Frequency of events reported, feedback about error, and organizational learning levels were all quite low (Table (Table4).4). In various types of hospitals and in rest homes, personnel surveyed by other researchers expressed concerns about application of punitive approaches [13,24,26]. In a study by Kim and colleagues, nurses were found to be inattentive to the "possible occurrence" of medical error, and a lack of open communication was reported . If there is no system in place to report events and personnel have an intensive workload, reporting of events will be difficult . Some studies reveal higher percentages of positive opinions about organizational learning, event reporting and open communication [23,28].
Management can show its support for patient safety by maintaining open communication, educating personnel, delegating the workers to identify and correct risks, stating that patient safety is a shared responsibility, and providing adequate resources . This study shows that physicians and nurses consider management support to be inadequate for patient safety (Table (Table4).4). While there are studies that report similar results [23,25,26,29], there are other studies in which personnel report that management support was adequate . Scarcity in number of personnel and inexperience will weaken the ability of a healthcare facility to provide patient safety.
If healthcare personnel's perception of patient safety culture is generally lower than the benchmark score  in hospitals with 400 or more beds, they will also have higher scores in dimensions such as "overall perception of patient safety" and "handoffs and transitions" (Table (Table4).4). While this can be due to cultural differences, it can also be due to the reluctance of healthcare personnel to express negative opinions about their workplaces.

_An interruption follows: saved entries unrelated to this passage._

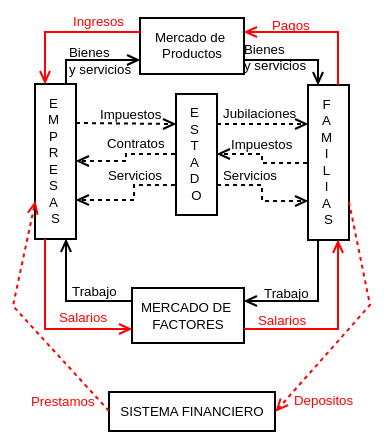
<!DOCTYPE html>
<html lang="es">
<head>
<meta charset="utf-8">
<title>Flujo circular de la economía</title>
<style>
:root { --ink: #000; --money: #f00; --paper: #fff; }
* { box-sizing: border-box; }
html, body { margin: 0; overflow: hidden; background: var(--paper); }
.diagram {
  position: relative; width: 384px; height: 444px; overflow: hidden;
  background: var(--paper); color: var(--ink);
  font: 13.3px/16px "Liberation Sans", Arial, sans-serif;
}
.node {
  position: absolute; display: flex; flex-direction: column;
  align-items: center; justify-content: center;
  border: 2px solid var(--ink); white-space: nowrap;
}
.goods-market { left: 139px; top: 17px; width: 106px; height: 58px; padding-right: 4px; }
.goods-market span + span { margin-left: 4px; }
.factor-market { left: 131px; top: 287px; width: 114px; height: 57px; padding-right: 4px; line-height: 17px; }
.factor-market span + span { margin-left: 4px; }
.finance { left: 108px; top: 391px; width: 168px; height: 41px; }
.vertical { line-height: 16.5px; }
.vertical span:last-child { margin-left: 4px; }
.companies { left: 34px; top: 83px; width: 43px; height: 157px; padding-right: 4px; }
.state { left: 175px; top: 93px; width: 43px; height: 123px; padding-right: 4px; }
.families { left: 307px; top: 84px; width: 43px; height: 157px; padding-right: 4px; }
.flows { position: absolute; inset: 0; fill: none; stroke: var(--ink); stroke-width: 2; }
.flows .money { stroke: var(--money); }
.flows .dashed { stroke-dasharray: 4 4; }
.head-ink { stroke: var(--ink); }
.head-money { stroke: var(--money); }
.label { position: absolute; white-space: nowrap; }
.label.money { color: var(--money); }
</style>
</head>
<body>
<main class="diagram">
  <section class="node goods-market"><span>Mercado de</span><span>Productos</span></section>
  <section class="node vertical companies" aria-label="Empresas"><span>E</span><span>M</span><span>P</span><span>R</span><span>E</span><span>S</span><span>A</span><span>S</span></section>
  <section class="node vertical state" aria-label="Estado"><span>E</span><span>S</span><span>T</span><span>A</span><span>D</span><span>O</span></section>
  <section class="node vertical families" aria-label="Familias"><span>F</span><span>A</span><span>M</span><span>I</span><span>L</span><span>I</span><span>A</span><span>S</span></section>
  <section class="node factor-market"><span>MERCADO DE</span><span>FACTORES</span></section>
  <section class="node finance"><span>SISTEMA FINANCIERO</span></section>

  <svg class="flows" width="384" height="444" viewBox="0 0 384 444" aria-hidden="true">
    <defs>
      <path id="arrowhead" d="M-11 -5L0 0L-11 5" stroke-dasharray="none"/>
    </defs>
    <g class="solid">
      <path d="M66 84V60H138"/>
      <path d="M245 60H318V83"/>
      <path d="M318 240V301H246"/>
      <path d="M131 301H66V241"/>
    </g>
    <g class="money">
      <path d="M140 32H45V82"/>
      <path d="M338 85V32H246"/>
      <path d="M45 239V329H130"/>
      <path d="M244 329H338V242"/>
    </g>
    <g class="dashed">
      <path d="M76 123L174 124"/>
      <path d="M175 154H126V161H78"/>
      <path d="M175 185H134V200H78"/>
      <path d="M217 124H306"/>
      <path d="M307 163H262V154H219"/>
      <path d="M217 185H262V201H306"/>
    </g>
    <g class="money dashed">
      <path d="M109 411L13 306L35 203"/>
      <path d="M349 202L370 305L277 410"/>
    </g>
    <g class="head-ink">
      <use href="#arrowhead" x="0" transform="translate(138 60)"/>
      <use href="#arrowhead" transform="translate(318 83) rotate(90)"/>
      <use href="#arrowhead" transform="translate(246 301) rotate(180)"/>
      <use href="#arrowhead" transform="translate(66 241) rotate(-90)"/>
      <use href="#arrowhead" transform="translate(174 124)"/>
      <use href="#arrowhead" transform="translate(78 161) rotate(180)"/>
      <use href="#arrowhead" transform="translate(78 200) rotate(180)"/>
      <use href="#arrowhead" transform="translate(306 124)"/>
      <use href="#arrowhead" transform="translate(219 154) rotate(180)"/>
      <use href="#arrowhead" transform="translate(306 201)"/>
    </g>
    <g class="head-money">
      <use href="#arrowhead" transform="translate(45 82) rotate(90)"/>
      <use href="#arrowhead" transform="translate(246 32) rotate(180)"/>
      <use href="#arrowhead" transform="translate(130 329)"/>
      <use href="#arrowhead" transform="translate(338 242) rotate(-90)"/>
      <use href="#arrowhead" transform="translate(35 203) rotate(-78)"/>
      <use href="#arrowhead" transform="translate(277 410) rotate(132)"/>
    </g>
  </svg>

  <span class="label money" style="left:73px;top:14px">Ingresos</span>
  <span class="label money" style="left:272px;top:18px">Pagos</span>
  <span class="label" style="left:69px;top:44px;line-height:17px">Bienes<br>y servicios</span>
  <span class="label" style="left:244px;top:42px">Bienes<br>y servicios</span>
  <span class="label" style="left:100px;top:107px">Impuestos</span>
  <span class="label" style="left:107px;top:136px">Contratos</span>
  <span class="label" style="left:108px;top:168px">Servicios</span>
  <span class="label" style="left:223px;top:106px">Jubilaciones</span>
  <span class="label" style="left:231px;top:137px">Impuestos</span>
  <span class="label" style="left:223px;top:168px">Servicios</span>
  <span class="label" style="left:72px;top:284px">Trabajo</span>
  <span class="label" style="left:264px;top:286px">Trabajo</span>
  <span class="label money" style="left:59px;top:310px">Salarios</span>
  <span class="label money" style="left:258px;top:313px">Salarios</span>
  <span class="label money" style="left:31px;top:394px">Prestamos</span>
  <span class="label money" style="left:294px;top:393px">Depositos</span>
</main>
</body>
</html>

In other studies that report a low patient safety culture level, "overall perception of patient safety" and "handoffs and transitions" dimensions were also problematic [13,24,26]. Alterations in communication mechanisms during handoffs and a lack of standards in doing so cause patient safety problems .
The factor structures of the Turkish and American "Hospital Survey on Patient Safety Culture" are almost identical. The main part of the factor structure is the same, and all items were kept. There are only small shifts among items across factors. Undeniably, Turkish factors show a lower internal consistency than those in the American study, excluding only two factors. This study demonstrates that this translated "Hospital Survey on Patient Safety Culture" is an appropriate instrument to assess patient safety culture in Turkish hospitals.

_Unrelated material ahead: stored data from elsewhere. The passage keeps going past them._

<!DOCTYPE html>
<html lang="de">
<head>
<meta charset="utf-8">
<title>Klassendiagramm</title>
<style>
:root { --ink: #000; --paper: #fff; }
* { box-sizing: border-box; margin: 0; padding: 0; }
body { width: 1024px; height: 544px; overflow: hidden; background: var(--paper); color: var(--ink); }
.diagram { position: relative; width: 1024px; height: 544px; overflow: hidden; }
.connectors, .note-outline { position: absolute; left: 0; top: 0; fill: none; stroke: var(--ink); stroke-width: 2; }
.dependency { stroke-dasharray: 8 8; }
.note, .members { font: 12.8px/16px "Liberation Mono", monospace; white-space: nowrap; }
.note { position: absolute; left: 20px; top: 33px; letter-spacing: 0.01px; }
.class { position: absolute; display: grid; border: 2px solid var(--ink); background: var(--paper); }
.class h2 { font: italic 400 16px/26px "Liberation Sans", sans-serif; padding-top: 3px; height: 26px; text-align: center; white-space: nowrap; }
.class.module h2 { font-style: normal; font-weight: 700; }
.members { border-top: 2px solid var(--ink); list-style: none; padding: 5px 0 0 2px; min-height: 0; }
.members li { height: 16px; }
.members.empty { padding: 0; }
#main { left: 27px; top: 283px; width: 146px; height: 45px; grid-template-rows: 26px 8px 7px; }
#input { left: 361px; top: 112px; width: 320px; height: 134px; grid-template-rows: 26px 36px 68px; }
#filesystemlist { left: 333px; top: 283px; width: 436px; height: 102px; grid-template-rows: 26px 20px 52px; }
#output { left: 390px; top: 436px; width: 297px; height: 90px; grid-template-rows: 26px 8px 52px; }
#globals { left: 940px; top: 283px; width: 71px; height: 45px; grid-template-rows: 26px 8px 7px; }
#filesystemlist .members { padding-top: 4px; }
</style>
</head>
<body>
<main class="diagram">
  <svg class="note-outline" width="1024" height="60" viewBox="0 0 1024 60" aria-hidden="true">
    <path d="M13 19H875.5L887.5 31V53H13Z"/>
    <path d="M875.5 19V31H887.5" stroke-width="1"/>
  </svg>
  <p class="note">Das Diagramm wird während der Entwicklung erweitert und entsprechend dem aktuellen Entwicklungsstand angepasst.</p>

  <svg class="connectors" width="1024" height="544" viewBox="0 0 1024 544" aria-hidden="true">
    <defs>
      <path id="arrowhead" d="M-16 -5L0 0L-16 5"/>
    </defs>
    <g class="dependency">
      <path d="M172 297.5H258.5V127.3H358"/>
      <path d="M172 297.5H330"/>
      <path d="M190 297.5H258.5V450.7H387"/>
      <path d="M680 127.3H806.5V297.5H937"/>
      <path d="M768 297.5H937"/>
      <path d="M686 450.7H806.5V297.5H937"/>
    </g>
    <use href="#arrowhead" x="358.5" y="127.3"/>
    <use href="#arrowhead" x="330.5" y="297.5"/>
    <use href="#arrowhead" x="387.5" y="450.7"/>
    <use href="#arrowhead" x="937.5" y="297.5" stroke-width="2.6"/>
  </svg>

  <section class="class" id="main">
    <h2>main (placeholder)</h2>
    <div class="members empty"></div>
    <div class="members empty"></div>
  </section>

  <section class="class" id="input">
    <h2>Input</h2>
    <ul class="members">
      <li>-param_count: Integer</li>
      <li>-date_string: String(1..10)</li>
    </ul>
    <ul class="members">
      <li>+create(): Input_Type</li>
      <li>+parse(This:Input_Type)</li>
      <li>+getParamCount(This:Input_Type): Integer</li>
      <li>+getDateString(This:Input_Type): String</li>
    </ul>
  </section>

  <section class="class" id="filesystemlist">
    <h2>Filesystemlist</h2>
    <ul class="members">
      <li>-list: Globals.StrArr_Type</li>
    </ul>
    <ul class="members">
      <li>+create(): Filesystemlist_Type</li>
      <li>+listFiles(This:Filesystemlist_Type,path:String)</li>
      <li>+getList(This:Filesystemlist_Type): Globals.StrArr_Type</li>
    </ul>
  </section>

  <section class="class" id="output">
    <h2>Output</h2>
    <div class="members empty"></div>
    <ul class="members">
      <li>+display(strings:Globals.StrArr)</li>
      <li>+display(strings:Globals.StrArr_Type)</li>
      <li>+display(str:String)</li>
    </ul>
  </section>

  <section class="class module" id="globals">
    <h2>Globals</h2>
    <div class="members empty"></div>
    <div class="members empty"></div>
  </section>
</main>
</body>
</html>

Determining the patient safety culture level should be a continuous process. Hospitals in Turkey need to continue to make improvements to their patient safety culture. The first step should be obtaining the support of the administration and assuming a non-punitive approach to those who make and report medical errors. If the problem of personnel not reporting events is to be resolved, any barriers to reporting should be identified and addressed.

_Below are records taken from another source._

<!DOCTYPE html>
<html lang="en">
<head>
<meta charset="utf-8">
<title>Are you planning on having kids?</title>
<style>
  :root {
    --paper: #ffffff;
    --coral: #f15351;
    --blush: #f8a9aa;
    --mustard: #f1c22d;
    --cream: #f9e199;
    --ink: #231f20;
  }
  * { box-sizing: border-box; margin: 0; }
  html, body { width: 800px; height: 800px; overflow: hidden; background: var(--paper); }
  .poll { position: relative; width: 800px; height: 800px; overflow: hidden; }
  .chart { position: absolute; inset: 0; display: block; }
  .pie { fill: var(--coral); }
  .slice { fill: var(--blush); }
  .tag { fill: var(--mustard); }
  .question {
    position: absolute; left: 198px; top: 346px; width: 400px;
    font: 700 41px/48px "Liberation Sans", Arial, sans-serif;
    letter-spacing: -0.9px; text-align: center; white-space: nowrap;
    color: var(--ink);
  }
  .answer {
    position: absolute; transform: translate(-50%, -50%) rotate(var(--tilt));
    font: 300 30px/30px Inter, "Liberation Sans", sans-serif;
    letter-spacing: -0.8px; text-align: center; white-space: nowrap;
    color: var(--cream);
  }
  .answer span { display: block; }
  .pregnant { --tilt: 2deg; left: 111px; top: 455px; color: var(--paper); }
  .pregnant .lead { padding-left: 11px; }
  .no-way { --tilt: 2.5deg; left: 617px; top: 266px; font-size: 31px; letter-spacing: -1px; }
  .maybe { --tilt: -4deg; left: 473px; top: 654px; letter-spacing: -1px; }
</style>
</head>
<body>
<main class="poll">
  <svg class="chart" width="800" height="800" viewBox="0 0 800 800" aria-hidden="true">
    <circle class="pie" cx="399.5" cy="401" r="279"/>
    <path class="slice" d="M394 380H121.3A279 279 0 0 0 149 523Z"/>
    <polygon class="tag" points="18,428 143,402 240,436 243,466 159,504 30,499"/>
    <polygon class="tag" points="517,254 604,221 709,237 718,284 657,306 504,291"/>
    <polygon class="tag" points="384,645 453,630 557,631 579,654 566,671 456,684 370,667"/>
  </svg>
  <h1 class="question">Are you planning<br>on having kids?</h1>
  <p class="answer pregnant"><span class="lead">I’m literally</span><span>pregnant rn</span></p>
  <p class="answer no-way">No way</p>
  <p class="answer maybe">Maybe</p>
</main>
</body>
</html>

The authors declare that they have no competing interests.
SB performed the statistical analyses and interpretation of the data, and wrote the manuscript. EF coordinated the translation procedure of the questionnaire, collected the data, and contributed to interpretation of the data. SB and EF read and approved the final manuscript.
The pre-publication history for this paper can be accessed here:
The authors would like to thank J. Sorra for all her contributions in supervising the English translation of the Turkish version of the survey to ensure its accuracy and conformity.